Goal of the exercise:
Before you return the lines below, strip out any images and keep every word as written.

Record extracts:
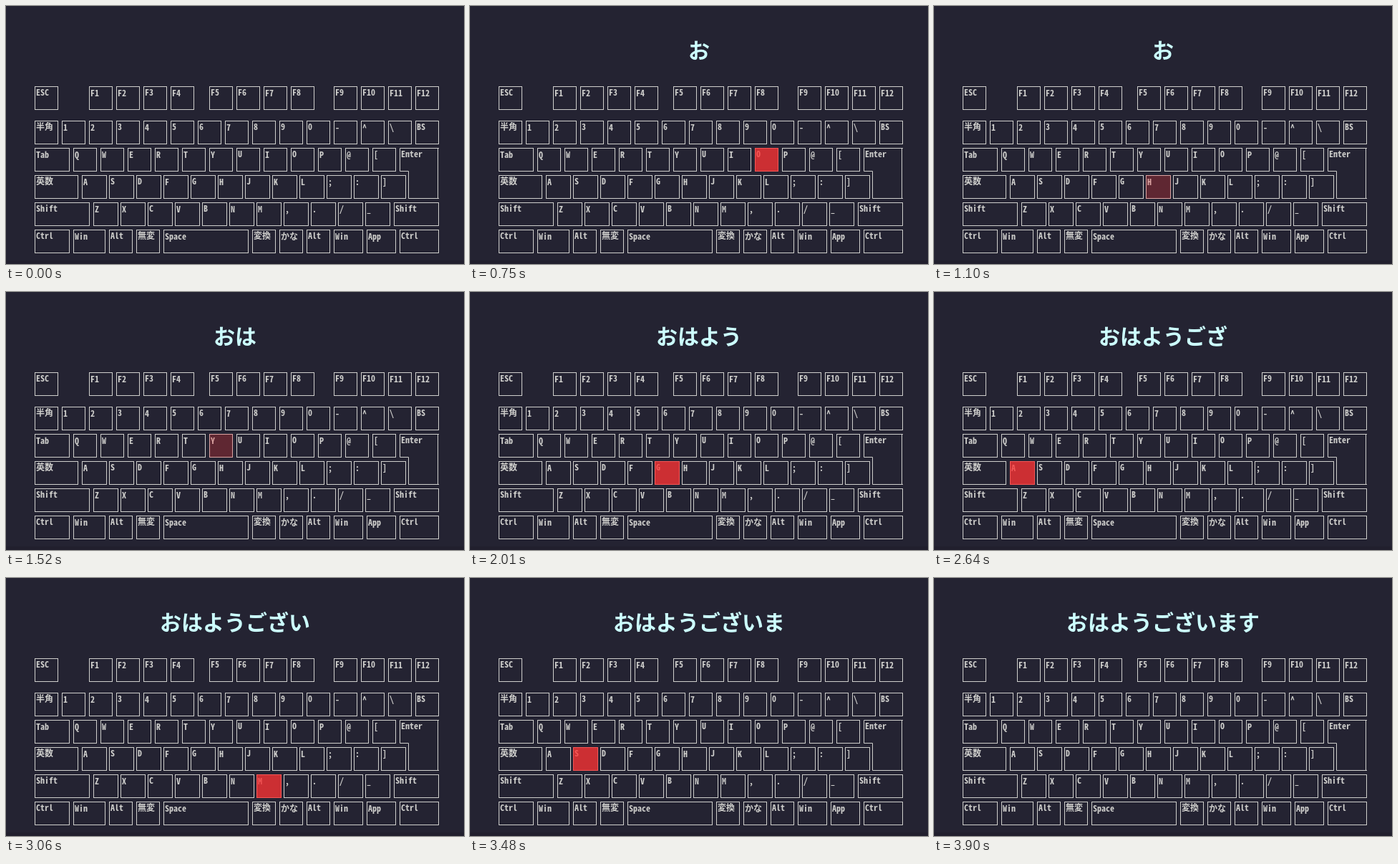
Recreate the animation shown at these times as an HTML page. Size 640 px wide and 360 px high, loop 4.64 s.

```html
<!DOCTYPE html>
<html lang="ja">
<head>
<meta charset="utf-8">
<title>Typing</title>
<style>
html, body { margin: 0; width: 100%; height: 100%; overflow: hidden; background: #242332; }
svg { display: block; width: 640px; height: 360px; }
text { font-family: "Noto Sans Mono CJK JP", "Noto Sans CJK JP", monospace; font-weight: 700; white-space: pre; }
.label { font-size: 12px; fill: #cfcfcc; }
.cap { fill: none; stroke: #cfcfcc; stroke-width: 1; }
#word { font-size: 30px; fill: #ccffff; text-anchor: middle; }
</style>
</head>
<body>
<svg id="stage" viewBox="0 0 640 360">
  <rect width="640" height="360" fill="#242332"/>
  <rect y="355" width="640" height="5" fill="#211f2d"/>
  <g id="board"></g>
  <rect id="glow" fill="#ff3333"/>
  <text id="word" x="320" y="72.5"></text>
</svg>
<script>
const NS = "http://www.w3.org/2000/svg";
const $ = id => document.getElementById(id);
const board = $("board"), glow = $("glow"), word = $("word");
const keys = {};

function add(tag, attrs, content) {
  const el = document.createElementNS(NS, tag);
  for (const name in attrs) el.setAttribute(name, attrs[name]);
  if (content) el.textContent = content;
  board.appendChild(el);
}

// Round-bottomed glyphs and kanji sit one pixel higher.
const raised = /[035689BCDGJOUt]|^S$|[一-龠]/;

function label(name, x, y) {
  const base = y + (raised.test(name) ? 12.5 : 13.5);
  add("text", { class: "label", x: x + 2, y: base }, name);
}

function key(name, x, y, w = 33) {
  add("rect", { class: "cap", x: x + 0.5, y: y + 0.5, width: w - 1, height: 32 });
  label(name, x, y);
  keys[name] = { x, y, width: w, height: 33 };
}

function run(names, x, y, w) {
  names.split(" ").forEach((name, i) => key(name, x + i * 38, y, w));
}

run("ESC", 40, 112);
run("F1 F2 F3 F4", 116, 112);
run("F5 F6 F7 F8", 284, 112);
run("F9 F10 F11 F12", 458, 112);
run("半角 1 2 3 4 5 6 7 8 9 0 - ^ \\ BS", 40, 160);

key("Tab", 40, 198, 49);
run("Q W E R T Y U I O P @ [", 94, 198);
add("path", { class: "cap", d: "M605 198.5H550.5V230.5H562.5V268.5H605M603.5 198.5V268.5" });
label("Enter", 550, 198);

key("英数", 40, 236, 61);
run("A S D F G H J K L ; : ]", 106, 236, 35);

key("Shift", 40, 274, 77);
run("Z X C V B N M , . / _", 122, 274, 35);
key("Shift", 542, 274, 63);

key("Ctrl", 40, 312, 49);
key("Win", 94, 312, 45);
run("Alt 無変", 144, 312);
key("Space", 220, 312, 119);
run("変換 かな Alt", 344, 312);
key("Win", 458, 312, 41);
key("App", 504, 312, 41);
key("Ctrl", 550, 312, 55);

const LOOP = 4640, START = 750, STEP = 70, STEPS_PER_KEY = 3;
const typed = "OHAYOUGOZAIMASU";
const kana = "おはようございます";

function draw(time) {
  const step = Math.floor((time % LOOP - START) / STEP);
  const index = Math.floor(step / STEPS_PER_KEY);
  const active = step >= 0 && index < typed.length;

  // Every vowel completes one kana.
  const vowels = typed.slice(0, Math.max(0, index + 1)).match(/[AIUEO]/g) || [];
  word.textContent = kana.slice(0, vowels.length);

  if (active) {
    const box = keys[typed[index]];
    for (const name in box) glow.setAttribute(name, box[name]);
  }
  glow.setAttribute("opacity", active ? 0.77 - 0.25 * (step % STEPS_PER_KEY) : 0);
}

const origin = performance.now();
function tick() {
  draw(performance.now() - origin);
  requestAnimationFrame(tick);
}
tick();
</script>
</body>
</html>
```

Task response:
Recreate the animation shown at these times as an HTML page. Size 640 px wide and 360 px high, loop 4.64 s.

```html
<!DOCTYPE html>
<html lang="ja">
<head>
<meta charset="utf-8">
<title>Typing</title>
<style>
html, body { margin: 0; width: 100%; height: 100%; overflow: hidden; background: #242332; }
svg { display: block; width: 640px; height: 360px; }
text { font-family: "Noto Sans Mono CJK JP", "Noto Sans CJK JP", monospace; font-weight: 700; white-space: pre; }
.label { font-size: 12px; fill: #cfcfcc; }
.cap { fill: none; stroke: #cfcfcc; stroke-width: 1; }
#word { font-size: 30px; fill: #ccffff; text-anchor: middle; }
</style>
</head>
<body>
<svg id="stage" viewBox="0 0 640 360">
  <rect width="640" height="360" fill="#242332"/>
  <rect y="355" width="640" height="5" fill="#211f2d"/>
  <g id="board"></g>
  <rect id="glow" fill="#ff3333"/>
  <text id="word" x="320" y="72.5"></text>
</svg>
<script>
const NS = "http://www.w3.org/2000/svg";
const $ = id => document.getElementById(id);
const board = $("board"), glow = $("glow"), word = $("word");
const keys = {};

function add(tag, attrs, content) {
  const el = document.createElementNS(NS, tag);
  for (const name in attrs) el.setAttribute(name, attrs[name]);
  if (content) el.textContent = content;
  board.appendChild(el);
}

// Round-bottomed glyphs and kanji sit one pixel higher.
const raised = /[035689BCDGJOUt]|^S$|[一-龠]/;

function label(name, x, y) {
  const base = y + (raised.test(name) ? 12.5 : 13.5);
  add("text", { class: "label", x: x + 2, y: base }, name);
}

function key(name, x, y, w = 33) {
  add("rect", { class: "cap", x: x + 0.5, y: y + 0.5, width: w - 1, height: 32 });
  label(name, x, y);
  keys[name] = { x, y, width: w, height: 33 };
}

function run(names, x, y, w) {
  names.split(" ").forEach((name, i) => key(name, x + i * 38, y, w));
}

run("ESC", 40, 112);
run("F1 F2 F3 F4", 116, 112);
run("F5 F6 F7 F8", 284, 112);
run("F9 F10 F11 F12", 458, 112);
run("半角 1 2 3 4 5 6 7 8 9 0 - ^ \\ BS", 40, 160);

key("Tab", 40, 198, 49);
run("Q W E R T Y U I O P @ [", 94, 198);
add("path", { class: "cap", d: "M605 198.5H550.5V230.5H562.5V268.5H605M603.5 198.5V268.5" });
label("Enter", 550, 198);

key("英数", 40, 236, 61);
run("A S D F G H J K L ; : ]", 106, 236, 35);

key("Shift", 40, 274, 77);
run("Z X C V B N M , . / _", 122, 274, 35);
key("Shift", 542, 274, 63);

key("Ctrl", 40, 312, 49);
key("Win", 94, 312, 45);
run("Alt 無変", 144, 312);
key("Space", 220, 312, 119);
run("変換 かな Alt", 344, 312);
key("Win", 458, 312, 41);
key("App", 504, 312, 41);
key("Ctrl", 550, 312, 55);

const LOOP = 4640, START = 750, STEP = 70, STEPS_PER_KEY = 3;
const typed = "OHAYOUGOZAIMASU";
const kana = "おはようございます";

function draw(time) {
  const step = Math.floor((time % LOOP - START) / STEP);
  const index = Math.floor(step / STEPS_PER_KEY);
  const active = step >= 0 && index < typed.length;

  // Every vowel completes one kana.
  const vowels = typed.slice(0, Math.max(0, index + 1)).match(/[AIUEO]/g) || [];
  word.textContent = kana.slice(0, vowels.length);

  if (active) {
    const box = keys[typed[index]];
    for (const name in box) glow.setAttribute(name, box[name]);
  }
  glow.setAttribute("opacity", active ? 0.77 - 0.25 * (step % STEPS_PER_KEY) : 0);
}

const origin = performance.now();
function tick() {
  draw(performance.now() - origin);
  requestAnimationFrame(tick);
}
tick();
</script>
</body>
</html>
```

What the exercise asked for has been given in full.